SEGEDI, GINI

Gini Segedi, born Dec. 21, 1930 in Auburn, Maine, passed away Jan. 8, 2004 at home in Pahrump. She was 73. She was a bookseller in San Diego and Las Vegas. She was an active 10 meter Ham radio operator with many awards and certificates. She also had been a police records clerk in Tucson, Ariz. She is survived by her mother, Bonnie Fifield of Auburn, Maine; aunt, Edith Norris of Auburn, Maine; three sons, Michael William Walton and his wife Soft Spoken, Jack Lawrence Hooper and his wife, Erin and Rick Hooper and his wife Christy Shalitta. She leaves behind 11 grandchildren and six great-grandchildren. Private family services will be held.


From the Las Vegas Review Journal:

Date: January 16, 2004
From: Bob Coffin
City/State: Las Vegas

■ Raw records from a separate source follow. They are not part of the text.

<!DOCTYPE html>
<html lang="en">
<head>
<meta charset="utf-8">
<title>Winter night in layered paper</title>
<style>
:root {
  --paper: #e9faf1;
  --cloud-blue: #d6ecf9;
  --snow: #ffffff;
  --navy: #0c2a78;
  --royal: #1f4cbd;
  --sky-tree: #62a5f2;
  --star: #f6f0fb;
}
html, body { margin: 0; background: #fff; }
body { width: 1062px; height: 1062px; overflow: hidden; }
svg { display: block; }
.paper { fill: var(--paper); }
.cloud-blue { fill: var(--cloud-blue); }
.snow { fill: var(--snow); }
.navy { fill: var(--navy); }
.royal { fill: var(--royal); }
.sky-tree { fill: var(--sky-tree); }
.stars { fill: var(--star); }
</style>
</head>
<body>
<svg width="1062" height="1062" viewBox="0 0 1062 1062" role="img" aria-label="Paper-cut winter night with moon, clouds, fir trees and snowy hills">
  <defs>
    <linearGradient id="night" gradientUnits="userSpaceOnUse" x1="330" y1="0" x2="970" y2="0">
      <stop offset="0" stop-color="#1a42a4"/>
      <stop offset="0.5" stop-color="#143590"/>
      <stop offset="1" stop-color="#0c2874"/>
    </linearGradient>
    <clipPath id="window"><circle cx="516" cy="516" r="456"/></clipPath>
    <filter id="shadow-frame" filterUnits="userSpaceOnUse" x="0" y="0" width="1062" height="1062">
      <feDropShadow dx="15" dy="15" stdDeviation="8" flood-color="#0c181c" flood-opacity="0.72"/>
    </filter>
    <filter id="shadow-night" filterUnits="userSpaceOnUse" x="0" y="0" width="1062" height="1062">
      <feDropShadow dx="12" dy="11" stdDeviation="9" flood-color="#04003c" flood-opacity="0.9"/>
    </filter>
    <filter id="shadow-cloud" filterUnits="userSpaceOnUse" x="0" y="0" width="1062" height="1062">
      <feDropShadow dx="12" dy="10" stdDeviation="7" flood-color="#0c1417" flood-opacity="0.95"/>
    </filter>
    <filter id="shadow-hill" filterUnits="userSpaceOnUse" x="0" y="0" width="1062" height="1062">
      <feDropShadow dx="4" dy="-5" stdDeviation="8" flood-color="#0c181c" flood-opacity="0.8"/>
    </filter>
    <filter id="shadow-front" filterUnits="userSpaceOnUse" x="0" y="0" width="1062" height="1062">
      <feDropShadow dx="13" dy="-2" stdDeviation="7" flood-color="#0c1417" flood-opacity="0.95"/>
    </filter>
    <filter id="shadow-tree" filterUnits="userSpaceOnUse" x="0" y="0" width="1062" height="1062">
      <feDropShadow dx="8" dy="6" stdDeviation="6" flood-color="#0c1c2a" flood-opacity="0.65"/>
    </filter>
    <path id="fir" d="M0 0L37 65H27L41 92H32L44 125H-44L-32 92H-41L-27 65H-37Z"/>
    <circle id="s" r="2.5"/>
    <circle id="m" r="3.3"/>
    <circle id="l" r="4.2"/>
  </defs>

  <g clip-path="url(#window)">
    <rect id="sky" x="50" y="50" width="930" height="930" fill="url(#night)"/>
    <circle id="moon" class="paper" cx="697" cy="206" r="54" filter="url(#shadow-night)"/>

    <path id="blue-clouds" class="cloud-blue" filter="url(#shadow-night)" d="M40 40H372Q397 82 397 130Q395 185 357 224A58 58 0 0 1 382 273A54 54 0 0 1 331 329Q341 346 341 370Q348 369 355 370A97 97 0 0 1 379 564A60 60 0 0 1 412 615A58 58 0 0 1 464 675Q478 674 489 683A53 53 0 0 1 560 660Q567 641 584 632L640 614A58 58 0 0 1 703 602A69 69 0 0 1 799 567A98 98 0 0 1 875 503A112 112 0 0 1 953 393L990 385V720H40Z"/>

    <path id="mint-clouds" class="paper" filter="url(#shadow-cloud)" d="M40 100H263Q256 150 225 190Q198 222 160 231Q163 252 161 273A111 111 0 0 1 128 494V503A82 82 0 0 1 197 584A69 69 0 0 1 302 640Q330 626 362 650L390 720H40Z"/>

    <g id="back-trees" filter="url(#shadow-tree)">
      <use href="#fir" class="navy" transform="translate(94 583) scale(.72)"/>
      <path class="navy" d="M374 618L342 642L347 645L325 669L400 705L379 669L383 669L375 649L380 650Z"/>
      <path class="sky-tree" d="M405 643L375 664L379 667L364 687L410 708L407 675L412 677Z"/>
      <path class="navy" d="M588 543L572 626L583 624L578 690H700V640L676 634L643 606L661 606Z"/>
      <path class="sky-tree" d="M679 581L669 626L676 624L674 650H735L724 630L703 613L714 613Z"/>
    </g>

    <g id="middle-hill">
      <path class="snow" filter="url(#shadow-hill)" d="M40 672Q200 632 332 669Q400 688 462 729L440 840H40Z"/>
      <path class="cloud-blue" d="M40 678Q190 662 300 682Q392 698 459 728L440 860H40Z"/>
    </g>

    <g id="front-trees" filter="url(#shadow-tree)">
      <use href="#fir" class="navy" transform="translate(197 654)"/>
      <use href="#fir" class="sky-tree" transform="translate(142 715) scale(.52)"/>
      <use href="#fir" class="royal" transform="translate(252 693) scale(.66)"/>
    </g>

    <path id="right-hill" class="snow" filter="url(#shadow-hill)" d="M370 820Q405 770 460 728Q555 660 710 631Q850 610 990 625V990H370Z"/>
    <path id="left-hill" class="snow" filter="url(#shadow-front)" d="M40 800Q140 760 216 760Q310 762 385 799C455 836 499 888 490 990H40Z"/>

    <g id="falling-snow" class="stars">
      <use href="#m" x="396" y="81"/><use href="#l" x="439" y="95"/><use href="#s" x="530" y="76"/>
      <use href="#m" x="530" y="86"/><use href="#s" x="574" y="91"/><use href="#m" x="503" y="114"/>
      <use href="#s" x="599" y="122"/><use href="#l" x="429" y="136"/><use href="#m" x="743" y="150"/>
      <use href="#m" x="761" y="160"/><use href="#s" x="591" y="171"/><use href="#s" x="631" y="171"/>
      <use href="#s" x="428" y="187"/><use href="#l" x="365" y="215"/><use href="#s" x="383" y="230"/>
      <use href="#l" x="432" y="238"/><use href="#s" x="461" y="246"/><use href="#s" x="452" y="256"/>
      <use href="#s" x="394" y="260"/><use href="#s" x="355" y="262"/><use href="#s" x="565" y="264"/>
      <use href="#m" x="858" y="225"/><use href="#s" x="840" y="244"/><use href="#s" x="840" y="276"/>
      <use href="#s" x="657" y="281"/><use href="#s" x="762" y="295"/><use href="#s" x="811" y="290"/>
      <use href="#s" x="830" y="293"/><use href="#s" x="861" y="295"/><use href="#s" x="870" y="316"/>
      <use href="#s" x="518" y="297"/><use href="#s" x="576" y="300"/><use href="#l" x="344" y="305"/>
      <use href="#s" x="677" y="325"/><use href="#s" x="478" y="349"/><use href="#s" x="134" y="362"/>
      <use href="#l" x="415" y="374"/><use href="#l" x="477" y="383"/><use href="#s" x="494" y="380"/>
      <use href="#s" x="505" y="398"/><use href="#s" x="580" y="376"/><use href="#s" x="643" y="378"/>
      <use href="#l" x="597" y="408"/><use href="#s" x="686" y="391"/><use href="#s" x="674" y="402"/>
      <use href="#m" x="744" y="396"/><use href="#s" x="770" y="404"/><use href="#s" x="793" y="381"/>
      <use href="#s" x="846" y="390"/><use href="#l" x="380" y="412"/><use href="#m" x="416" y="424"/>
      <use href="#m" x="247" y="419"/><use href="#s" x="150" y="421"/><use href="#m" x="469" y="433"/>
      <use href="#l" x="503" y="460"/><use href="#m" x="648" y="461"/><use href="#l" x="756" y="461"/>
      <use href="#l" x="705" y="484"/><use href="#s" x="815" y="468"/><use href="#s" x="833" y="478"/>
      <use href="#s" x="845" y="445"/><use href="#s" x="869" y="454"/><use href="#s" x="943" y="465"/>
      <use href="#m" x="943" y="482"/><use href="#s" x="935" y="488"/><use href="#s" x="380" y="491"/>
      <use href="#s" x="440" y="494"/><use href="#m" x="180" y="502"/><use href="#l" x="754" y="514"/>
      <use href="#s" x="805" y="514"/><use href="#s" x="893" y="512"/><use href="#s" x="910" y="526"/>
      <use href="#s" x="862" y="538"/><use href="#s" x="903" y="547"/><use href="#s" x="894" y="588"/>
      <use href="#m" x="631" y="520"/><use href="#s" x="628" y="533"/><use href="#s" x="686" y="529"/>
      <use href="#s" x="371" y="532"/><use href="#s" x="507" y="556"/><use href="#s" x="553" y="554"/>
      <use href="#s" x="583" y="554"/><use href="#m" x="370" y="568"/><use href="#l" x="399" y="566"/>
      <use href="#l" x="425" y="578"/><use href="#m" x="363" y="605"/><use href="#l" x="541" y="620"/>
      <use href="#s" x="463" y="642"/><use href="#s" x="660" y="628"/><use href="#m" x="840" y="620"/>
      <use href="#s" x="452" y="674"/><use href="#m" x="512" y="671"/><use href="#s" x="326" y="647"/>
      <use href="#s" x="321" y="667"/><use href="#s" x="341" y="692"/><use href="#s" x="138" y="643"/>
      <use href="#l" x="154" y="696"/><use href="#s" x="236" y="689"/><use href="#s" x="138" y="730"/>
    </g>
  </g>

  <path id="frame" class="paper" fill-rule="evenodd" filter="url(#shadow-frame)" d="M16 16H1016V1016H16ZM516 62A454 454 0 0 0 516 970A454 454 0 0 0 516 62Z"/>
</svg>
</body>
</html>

Gini was a friend and a colleague in the book selling business. I knew her from her first days in Las Vegas more than 20 years ago when she and her husband set up a store selling fine books on many subjects. Gini was an expert in many fields of book selling and any other subject you wished to discuss. In other words, Gini was able to offer an opinion on anything and anybody and her opinions were strong. Gini could see right through a phony and had no problem pointing out deceptions in the book trade. Several of her colleagues were taken to task when she felt they were not accurately describing their wares or were overstating their prices. No one could escape her straight shooting approach, and, you could always count on getting good product at a fair price from her. The book selling community misses her acerbic wit and her skills. We have missed her active participation in recent years as illness took its toll. We will now miss her more than ever. Bob Coffin